I started listening to Radio 4’s readings from Hastings’ biography on Monday, and managed to capture all so far. And the picture of Maugham that emerged is of a far more pleasant character. He had an unhappy childhood and developed a stammer. Once he had qualified as a doctor, he was said to have had rather a gentle bedside manner and took and interest in all his patients, especially the dirt-poor ones from Lambeth. When war broke out he was a highly celebrated and wealthy popular playwright whose worked was being staged on both sides of the Atlantic, yet he voluntarily served with the ambulance brigade, putting his medical training to good use. (He has ceased working as a doctor years earlier. Later, after that service was curtailed by ill-health, and after he had recuperated, he again served his country, this time working for the secret service in Geneva and later in Russia. He was said to be charming company, was very good-looking and was socially popular. He is said by Hastings to have been very good with children. His candid self-appraisal as a first-rate second-rater speaks of a modesty and honesty which I like to feel is wholly in keeping with his disciplined professionalism. He was no glutton, but kept himself trim by swimming, playing tennis, walking and playing golf. He seems rather to have been put upon by the two major lovers he had, Gerald Haxton and Alan Searle, but he bore it stoically.
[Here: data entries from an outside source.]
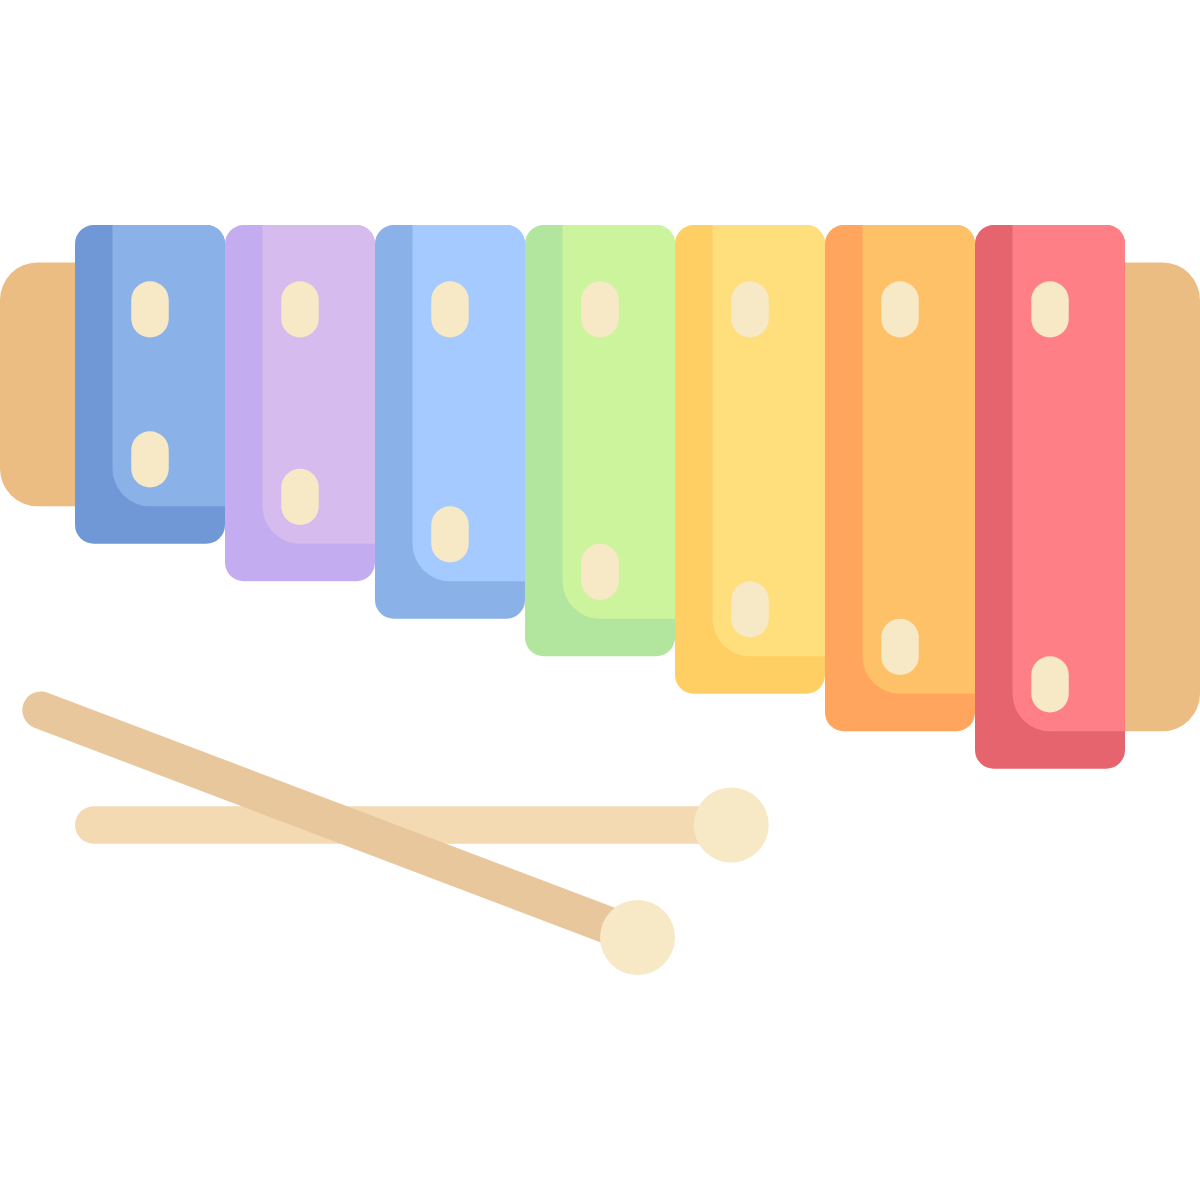
<!DOCTYPE html>
<html lang="en">
<head>
<meta charset="utf-8">
<title>Xylophone icon</title>
<style>
:root{
  --paper:#ffffff;
  --frame:#ebbd83;
  --peg:#f7e8c6;
  --stick-back:#f3dab3;
  --stick-front:#e8c79d;
  --indigo:#8bb1e9; --indigo-edge:#7098d6;
  --violet:#d5bbee; --violet-edge:#c3adf0;
  --blue:#a4caff; --blue-edge:#8bb1e9;
  --green:#cbf49d; --green-edge:#b2e59d;
  --yellow:#ffde7c; --yellow-edge:#ffcf64;
  --orange:#ffc168; --orange-edge:#ffa55d;
  --red:#ff7f86; --red-edge:#e5646e;
}
html,body{margin:0;padding:0;background:var(--paper);overflow:hidden}
.xylophone{display:block;width:1200px;height:1200px}
.frame{fill:var(--frame)}
.peg{fill:var(--peg)}
.edge{fill:var(--edge)}
.face{fill:var(--face)}
.indigo{--face:var(--indigo);--edge:var(--indigo-edge)}
.violet{--face:var(--violet);--edge:var(--violet-edge)}
.blue{--face:var(--blue);--edge:var(--blue-edge)}
.green{--face:var(--green);--edge:var(--green-edge)}
.yellow{--face:var(--yellow);--edge:var(--yellow-edge)}
.orange{--face:var(--orange);--edge:var(--orange-edge)}
.red{--face:var(--red);--edge:var(--red-edge)}
.stick{fill:none;stroke-width:16;stroke-linecap:round}
.stick-back{stroke:var(--stick-back)}
.stick-front{stroke:var(--stick-front)}
.head{fill:var(--peg)}
</style>
</head>
<body>
<svg class="xylophone" viewBox="0 0 512 512" role="img" aria-label="Rainbow xylophone with two crossed mallets">
  <defs>
    <rect id="peg" class="peg" x="24" width="16" height="24" rx="8"/>
  </defs>

  <g class="frame">
    <path d="M40 112H16A16 16 0 0 0 0 128V200A16 16 0 0 0 16 216H40Z"/>
    <path d="M472 112H496A16 16 0 0 1 512 128V296A16 16 0 0 1 496 312H472Z"/>
  </g>

  <g class="bars">
    <g class="indigo" transform="translate(32 96)">
      <rect class="edge" width="64" height="136" rx="8"/>
      <path class="face" d="M16 0H56A8 8 0 0 1 64 8V120H32A16 16 0 0 1 16 104Z"/>
      <use href="#peg" y="24"/><use href="#peg" y="88"/>
    </g>
    <g class="violet" transform="translate(96 96)">
      <rect class="edge" width="64" height="152" rx="8"/>
      <path class="face" d="M16 0H56A8 8 0 0 1 64 8V136H32A16 16 0 0 1 16 120Z"/>
      <use href="#peg" y="24"/><use href="#peg" y="104"/>
    </g>
    <g class="blue" transform="translate(160 96)">
      <rect class="edge" width="64" height="168" rx="8"/>
      <path class="face" d="M16 0H56A8 8 0 0 1 64 8V152H32A16 16 0 0 1 16 136Z"/>
      <use href="#peg" y="24"/><use href="#peg" y="120"/>
    </g>
    <g class="green" transform="translate(224 96)">
      <rect class="edge" width="64" height="184" rx="8"/>
      <path class="face" d="M16 0H56A8 8 0 0 1 64 8V168H32A16 16 0 0 1 16 152Z"/>
      <use href="#peg" y="24"/><use href="#peg" y="136"/>
    </g>
    <g class="yellow" transform="translate(288 96)">
      <rect class="edge" width="64" height="200" rx="8"/>
      <path class="face" d="M16 0H56A8 8 0 0 1 64 8V184H32A16 16 0 0 1 16 168Z"/>
      <use href="#peg" y="24"/><use href="#peg" y="152"/>
    </g>
    <g class="orange" transform="translate(352 96)">
      <rect class="edge" width="64" height="216" rx="8"/>
      <path class="face" d="M16 0H56A8 8 0 0 1 64 8V200H32A16 16 0 0 1 16 184Z"/>
      <use href="#peg" y="24"/><use href="#peg" y="168"/>
    </g>
    <g class="red" transform="translate(416 96)">
      <rect class="edge" width="64" height="232" rx="8"/>
      <path class="face" d="M16 0H56A8 8 0 0 1 64 8V216H32A16 16 0 0 1 16 200Z"/>
      <use href="#peg" y="24"/><use href="#peg" y="184"/>
    </g>
  </g>

  <g class="mallets">
    <path class="stick stick-back" d="M40 352H304"/>
    <circle class="head" cx="312" cy="352" r="16"/>
    <path class="stick stick-front" d="M17.500 303L264 396.500"/>
    <circle class="head" cx="272" cy="400" r="16"/>
  </g>
</svg>
</body>
</html>
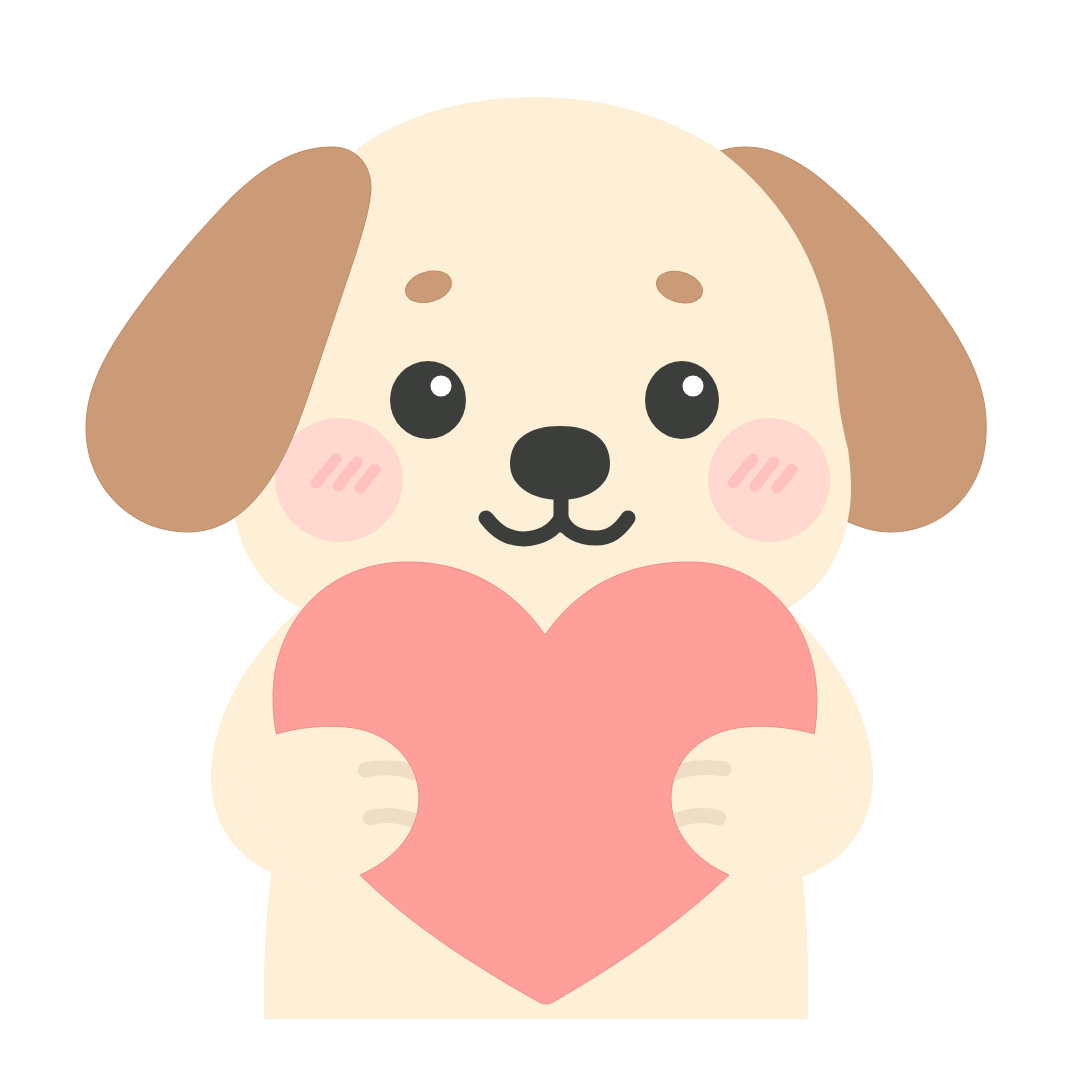
<!DOCTYPE html>
<html lang="en">
<head>
<meta charset="utf-8">
<title>Puppy holding a heart</title>
<style>
:root {
  --paper: #ffffff;
  --cream: #fef0d7;
  --tan: #cb9a76;
  --tan-edge: #bd8a66;
  --ink: #3c3e3c;
  --blush: #ffd9d0;
  --blush-mark: #ffc1bd;
  --heart: #ff9f99;
  --heart-edge: #ee8d87;
  --paw-line: #f0dec4;
}
html, body { margin: 0; background: var(--paper); }
body { width: 1072px; height: 1072px; overflow: hidden; }
svg { display: block; }
.fur { fill: var(--cream); }
.ear { fill: var(--tan); stroke: var(--tan-edge); }
.brow { fill: var(--tan); stroke: var(--tan-edge); }
.ink { fill: var(--ink); }
.glint { fill: var(--paper); }
.blush { fill: var(--blush); }
.heart { fill: var(--heart); stroke: var(--heart-edge); }
.mouth, .blush-marks, .toes { fill: none; stroke-linecap: round; stroke-linejoin: round; }
.mouth { stroke: var(--ink); stroke-width: 15; }
.blush-marks { stroke: var(--blush-mark); stroke-width: 11; }
.toes { stroke: var(--paw-line); stroke-width: 15; }
</style>
</head>
<body>
<svg width="1072" height="1072" viewBox="0 0 1072 1072" role="img" aria-label="Cream puppy with brown ears hugging a pink heart">
  <defs>
    <path id="blush-strokes" d="M316 483L336 459M338 486L357 462M360 488L375 469"/>
    <path id="left-paw" d="M276 734C300 727 330 724 354 728C392 734 419 763 419 798C419 832 394 860 360 875C345 881 320 882 300 879L240 800Z"/>
    <path id="right-paw" d="M815 734C790 727 760 724 737 728C698 734 671 763 671 798C671 832 695 860 729 875C745 881 765 882 785 879L850 800Z"/>
    <clipPath id="left-paw-clip"><use href="#left-paw"/></clipPath>
    <clipPath id="right-paw-clip"><use href="#right-paw"/></clipPath>
  </defs>

  <g id="body" class="fur">
    <path d="M273 860C266 905 263 965 264 1019H808C809 965 807 910 801 860Z"/>
    <path d="M310 600C262 640 211 705 211 778C212 830 240 862 283 877C310 884 340 881 360 875L500 700L400 590Z"/>
    <path d="M778 600C822 640 873 705 873 778C872 830 842 862 802 877C775 884 748 881 729 875L600 700L690 590Z"/>
  </g>

  <path id="right-ear" class="ear" d="M720 151C752 141 782 150 816 175C865 214 915 272 952 328C976 366 988 398 986 434C984 494 941 532 890 532C874 532 860 527 846 521L790 300Z"/>

  <path id="head" class="fur" d="M358 148C406 114 466 97 536 97C606 97 672 117 722 152C778 195 815 254 828 318C838 367 834 397 848 449C852 478 852 499 848 519C840 560 821 590 786 609C700 650 380 650 300 608C264 590 243 557 235 518L270 380Z"/>

  <g id="cheeks">
    <ellipse class="blush" cx="339" cy="480" rx="64" ry="62"/>
    <ellipse class="blush" cx="769" cy="480" rx="61" ry="62"/>
    <g class="blush-marks">
      <use href="#blush-strokes"/>
      <use href="#blush-strokes" x="417"/>
    </g>
  </g>

  <path id="left-ear" class="ear" d="M332 147C356 147 371 164 371 188C370 208 363 230 356 253L310 390C296 432 281 469 258 496C238 520 213 532 188 532C131 532 86 487 86 428C86 393 101 362 123 329C152 286 193 237 232 197C268 162 300 147 332 147Z"/>

  <g id="face">
    <ellipse class="brow" cx="428.500" cy="287" rx="23.500" ry="15" transform="rotate(-16 428 287)"/>
    <ellipse class="brow" cx="679.500" cy="287" rx="23.500" ry="15" transform="rotate(16 679 287)"/>
    <ellipse class="ink" cx="428" cy="400" rx="38" ry="39"/>
    <circle class="glint" cx="441" cy="386" r="10.500"/>
    <ellipse class="ink" cx="682" cy="400" rx="37" ry="39"/>
    <circle class="glint" cx="693" cy="386" r="10.500"/>
    <path class="ink" d="M510 464C510 439 529 426 560 426C591 426 610 439 610 464C610 486 588 500 560 500C532 500 510 486 510 464Z"/>
    <path class="mouth" stroke-width="10" d="M561 496V525"/>
    <path class="mouth" d="M486 518C497 532 508 539 524 539C541 538 554 531 561 518C566 531 579 538 596 538C610 538 619 531 628 518"/>
  </g>

  <path id="heart" class="heart" d="M545 635C578 587 626 562 690 562C764 562 817 622 817 702C817 770 780 825 729 875C680 922 619 964 553 1002Q546 1006 539 1002C471 964 410 924 360 875C308 825 273 766 273 698C273 621 327 562 408 562C466 562 513 588 545 635Z"/>

  <g id="arms">
    <path class="fur" d="M274 734L310 740L362 874C300 890 240 860 220 800Z"/>
    <path class="fur" d="M817 734L780 740L728 874C785 890 845 860 865 800Z"/>
    <use class="fur" href="#left-paw"/>
    <use class="fur" href="#right-paw"/>
    <g class="toes" clip-path="url(#left-paw-clip)">
      <path d="M365 770C383 766 402 767 422 775M370 818C387 813 403 815 422 824"/>
    </g>
    <g class="toes" clip-path="url(#right-paw-clip)">
      <path d="M724 769C706 766 688 767 668 775M719 818C702 813 687 815 668 824"/>
    </g>
    <g fill="none" stroke="var(--heart-edge)">
      <path d="M276 734C300 727 330 724 354 728C392 734 419 763 419 798C419 832 394 860 360 875"/>
      <path d="M815 734C790 727 760 724 737 728C698 734 671 763 671 798C671 832 695 860 729 875"/>
    </g>
  </g>
</svg>
</body>
</html>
Now, I know that all this doesn’t necessarily add up to a row of beans as far as a man’s moral worth is concerned, but it is all rather at odds with the conventional picture I somehow acquired of Maugham the Monster and what Hastings writes in something of a revelation. The picture I now get of Maugham is of a man I should liked to have met and whose company I think I might have enjoyed and respected. If I didn’t have enough books already which are waiting to be read, not least Maugham’s own The Painted Veil, I would buy Hastings’ biography. She wrote a very good one of Evelyn Waugh.